═══ Data provided ═══

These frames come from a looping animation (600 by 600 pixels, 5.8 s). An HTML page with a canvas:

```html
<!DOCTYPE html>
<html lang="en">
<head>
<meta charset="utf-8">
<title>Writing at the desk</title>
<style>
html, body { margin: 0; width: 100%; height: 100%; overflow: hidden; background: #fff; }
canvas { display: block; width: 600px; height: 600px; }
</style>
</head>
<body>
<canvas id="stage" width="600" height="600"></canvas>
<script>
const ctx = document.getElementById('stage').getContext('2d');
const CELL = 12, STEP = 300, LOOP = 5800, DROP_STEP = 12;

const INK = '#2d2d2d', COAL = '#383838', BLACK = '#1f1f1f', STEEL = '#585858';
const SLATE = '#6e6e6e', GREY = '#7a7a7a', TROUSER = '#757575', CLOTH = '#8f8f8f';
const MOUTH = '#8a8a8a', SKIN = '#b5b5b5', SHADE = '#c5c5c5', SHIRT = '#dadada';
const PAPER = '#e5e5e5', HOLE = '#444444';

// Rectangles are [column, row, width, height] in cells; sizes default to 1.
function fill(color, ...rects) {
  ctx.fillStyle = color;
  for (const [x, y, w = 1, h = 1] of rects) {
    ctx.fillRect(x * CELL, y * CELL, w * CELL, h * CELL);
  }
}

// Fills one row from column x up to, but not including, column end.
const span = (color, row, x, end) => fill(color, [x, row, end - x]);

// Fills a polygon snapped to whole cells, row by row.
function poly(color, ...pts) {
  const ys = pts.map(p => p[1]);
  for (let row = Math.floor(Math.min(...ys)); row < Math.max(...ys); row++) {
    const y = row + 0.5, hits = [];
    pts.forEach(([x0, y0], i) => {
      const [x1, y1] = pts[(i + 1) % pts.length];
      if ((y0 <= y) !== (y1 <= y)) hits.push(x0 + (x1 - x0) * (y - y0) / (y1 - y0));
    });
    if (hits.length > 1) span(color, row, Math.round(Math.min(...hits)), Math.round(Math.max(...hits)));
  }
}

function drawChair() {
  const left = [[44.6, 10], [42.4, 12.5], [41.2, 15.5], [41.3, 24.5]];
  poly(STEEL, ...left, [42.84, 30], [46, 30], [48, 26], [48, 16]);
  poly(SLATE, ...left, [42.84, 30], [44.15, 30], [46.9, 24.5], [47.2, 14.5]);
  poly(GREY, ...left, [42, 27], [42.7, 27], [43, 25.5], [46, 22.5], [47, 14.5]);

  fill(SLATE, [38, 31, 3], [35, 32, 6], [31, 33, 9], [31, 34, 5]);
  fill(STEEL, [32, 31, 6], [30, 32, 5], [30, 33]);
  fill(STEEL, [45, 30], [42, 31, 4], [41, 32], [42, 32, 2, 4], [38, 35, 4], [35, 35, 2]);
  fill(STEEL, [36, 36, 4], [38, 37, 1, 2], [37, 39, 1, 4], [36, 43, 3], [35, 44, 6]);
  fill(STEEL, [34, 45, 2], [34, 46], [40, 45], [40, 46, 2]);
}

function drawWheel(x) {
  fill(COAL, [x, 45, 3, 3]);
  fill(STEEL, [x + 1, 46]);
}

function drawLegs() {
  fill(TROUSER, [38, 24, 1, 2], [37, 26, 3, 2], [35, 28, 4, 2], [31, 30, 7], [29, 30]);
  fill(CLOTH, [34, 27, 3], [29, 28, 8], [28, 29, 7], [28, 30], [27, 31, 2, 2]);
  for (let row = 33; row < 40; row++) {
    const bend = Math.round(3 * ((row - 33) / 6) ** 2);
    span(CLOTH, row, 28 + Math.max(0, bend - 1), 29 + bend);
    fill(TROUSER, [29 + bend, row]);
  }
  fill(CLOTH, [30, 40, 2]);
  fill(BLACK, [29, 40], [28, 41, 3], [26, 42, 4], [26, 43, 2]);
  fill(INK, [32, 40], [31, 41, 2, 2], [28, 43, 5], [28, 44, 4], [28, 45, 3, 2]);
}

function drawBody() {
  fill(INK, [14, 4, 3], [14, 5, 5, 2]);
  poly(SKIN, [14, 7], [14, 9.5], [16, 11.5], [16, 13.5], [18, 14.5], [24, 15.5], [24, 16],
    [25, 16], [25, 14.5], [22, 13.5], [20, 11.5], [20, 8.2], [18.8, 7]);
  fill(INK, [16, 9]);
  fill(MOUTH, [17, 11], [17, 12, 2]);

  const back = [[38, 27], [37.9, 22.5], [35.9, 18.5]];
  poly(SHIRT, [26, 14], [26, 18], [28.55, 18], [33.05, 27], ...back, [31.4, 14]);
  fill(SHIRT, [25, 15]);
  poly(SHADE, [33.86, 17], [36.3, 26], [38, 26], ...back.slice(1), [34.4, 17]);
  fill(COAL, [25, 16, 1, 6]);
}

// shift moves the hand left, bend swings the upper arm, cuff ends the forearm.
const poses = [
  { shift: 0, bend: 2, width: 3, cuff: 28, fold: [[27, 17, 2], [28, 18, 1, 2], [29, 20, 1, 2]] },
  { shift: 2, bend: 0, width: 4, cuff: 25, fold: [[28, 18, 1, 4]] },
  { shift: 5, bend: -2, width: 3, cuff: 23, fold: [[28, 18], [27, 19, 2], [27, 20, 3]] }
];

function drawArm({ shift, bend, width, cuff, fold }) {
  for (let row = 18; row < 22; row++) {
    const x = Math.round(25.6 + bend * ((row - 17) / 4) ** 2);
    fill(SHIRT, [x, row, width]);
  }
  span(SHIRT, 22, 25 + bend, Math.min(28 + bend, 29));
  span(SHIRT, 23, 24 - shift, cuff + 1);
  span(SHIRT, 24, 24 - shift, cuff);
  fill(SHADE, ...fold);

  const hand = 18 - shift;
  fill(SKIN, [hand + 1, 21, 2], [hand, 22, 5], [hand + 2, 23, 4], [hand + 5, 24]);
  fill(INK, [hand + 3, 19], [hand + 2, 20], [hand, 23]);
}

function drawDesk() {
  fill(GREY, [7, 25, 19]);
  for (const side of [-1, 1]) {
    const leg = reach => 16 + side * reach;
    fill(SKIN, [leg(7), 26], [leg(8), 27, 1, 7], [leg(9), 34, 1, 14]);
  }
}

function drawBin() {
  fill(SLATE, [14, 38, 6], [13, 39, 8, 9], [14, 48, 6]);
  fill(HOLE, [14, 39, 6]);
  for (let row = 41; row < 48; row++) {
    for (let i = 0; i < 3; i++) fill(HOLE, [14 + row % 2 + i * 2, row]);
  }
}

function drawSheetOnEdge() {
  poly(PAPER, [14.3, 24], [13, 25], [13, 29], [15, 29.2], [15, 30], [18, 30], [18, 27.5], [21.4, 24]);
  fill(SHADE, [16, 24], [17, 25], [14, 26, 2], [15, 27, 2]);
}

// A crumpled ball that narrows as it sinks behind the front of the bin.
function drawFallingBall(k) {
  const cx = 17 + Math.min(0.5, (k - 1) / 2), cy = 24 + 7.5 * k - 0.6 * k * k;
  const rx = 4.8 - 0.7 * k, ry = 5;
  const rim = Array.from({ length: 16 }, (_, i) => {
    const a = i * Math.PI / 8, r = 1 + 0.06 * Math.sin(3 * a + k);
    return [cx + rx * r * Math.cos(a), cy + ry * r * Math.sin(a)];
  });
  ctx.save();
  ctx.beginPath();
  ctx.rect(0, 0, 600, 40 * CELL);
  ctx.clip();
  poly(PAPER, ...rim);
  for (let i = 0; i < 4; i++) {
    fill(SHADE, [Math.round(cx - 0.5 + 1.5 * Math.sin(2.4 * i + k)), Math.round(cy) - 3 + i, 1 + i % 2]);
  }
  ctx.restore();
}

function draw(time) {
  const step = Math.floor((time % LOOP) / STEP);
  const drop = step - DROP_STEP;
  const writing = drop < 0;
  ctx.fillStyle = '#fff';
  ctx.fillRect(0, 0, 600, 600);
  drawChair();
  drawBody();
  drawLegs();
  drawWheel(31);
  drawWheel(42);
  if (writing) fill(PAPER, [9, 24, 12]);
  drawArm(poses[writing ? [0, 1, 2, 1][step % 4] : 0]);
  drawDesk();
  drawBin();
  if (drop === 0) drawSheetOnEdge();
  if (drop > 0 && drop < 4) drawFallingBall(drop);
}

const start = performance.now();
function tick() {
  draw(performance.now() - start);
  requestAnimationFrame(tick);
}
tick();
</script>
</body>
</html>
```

═══

# Action item:
Once you have located every line with the word "Math" in the material above, list those lines.

# Output of the exercise:
  for (let row = Math.floor(Math.min(...ys)); row < Math.max(...ys); row++) {
    if (hits.length > 1) span(color, row, Math.round(Math.min(...hits)), Math.round(Math.max(...hits)));
    const bend = Math.round(3 * ((row - 33) / 6) ** 2);
    span(CLOTH, row, 28 + Math.max(0, bend - 1), 29 + bend);
    const x = Math.round(25.6 + bend * ((row - 17) / 4) ** 2);
  span(SHIRT, 22, 25 + bend, Math.min(28 + bend, 29));
  const cx = 17 + Math.min(0.5, (k - 1) / 2), cy = 24 + 7.5 * k - 0.6 * k * k;
    const a = i * Math.PI / 8, r = 1 + 0.06 * Math.sin(3 * a + k);
    return [cx + rx * r * Math.cos(a), cy + ry * r * Math.sin(a)];
    fill(SHADE, [Math.round(cx - 0.5 + 1.5 * Math.sin(2.4 * i + k)), Math.round(cy) - 3 + i, 1 + i % 2]);
  const step = Math.floor((time % LOOP) / STEP);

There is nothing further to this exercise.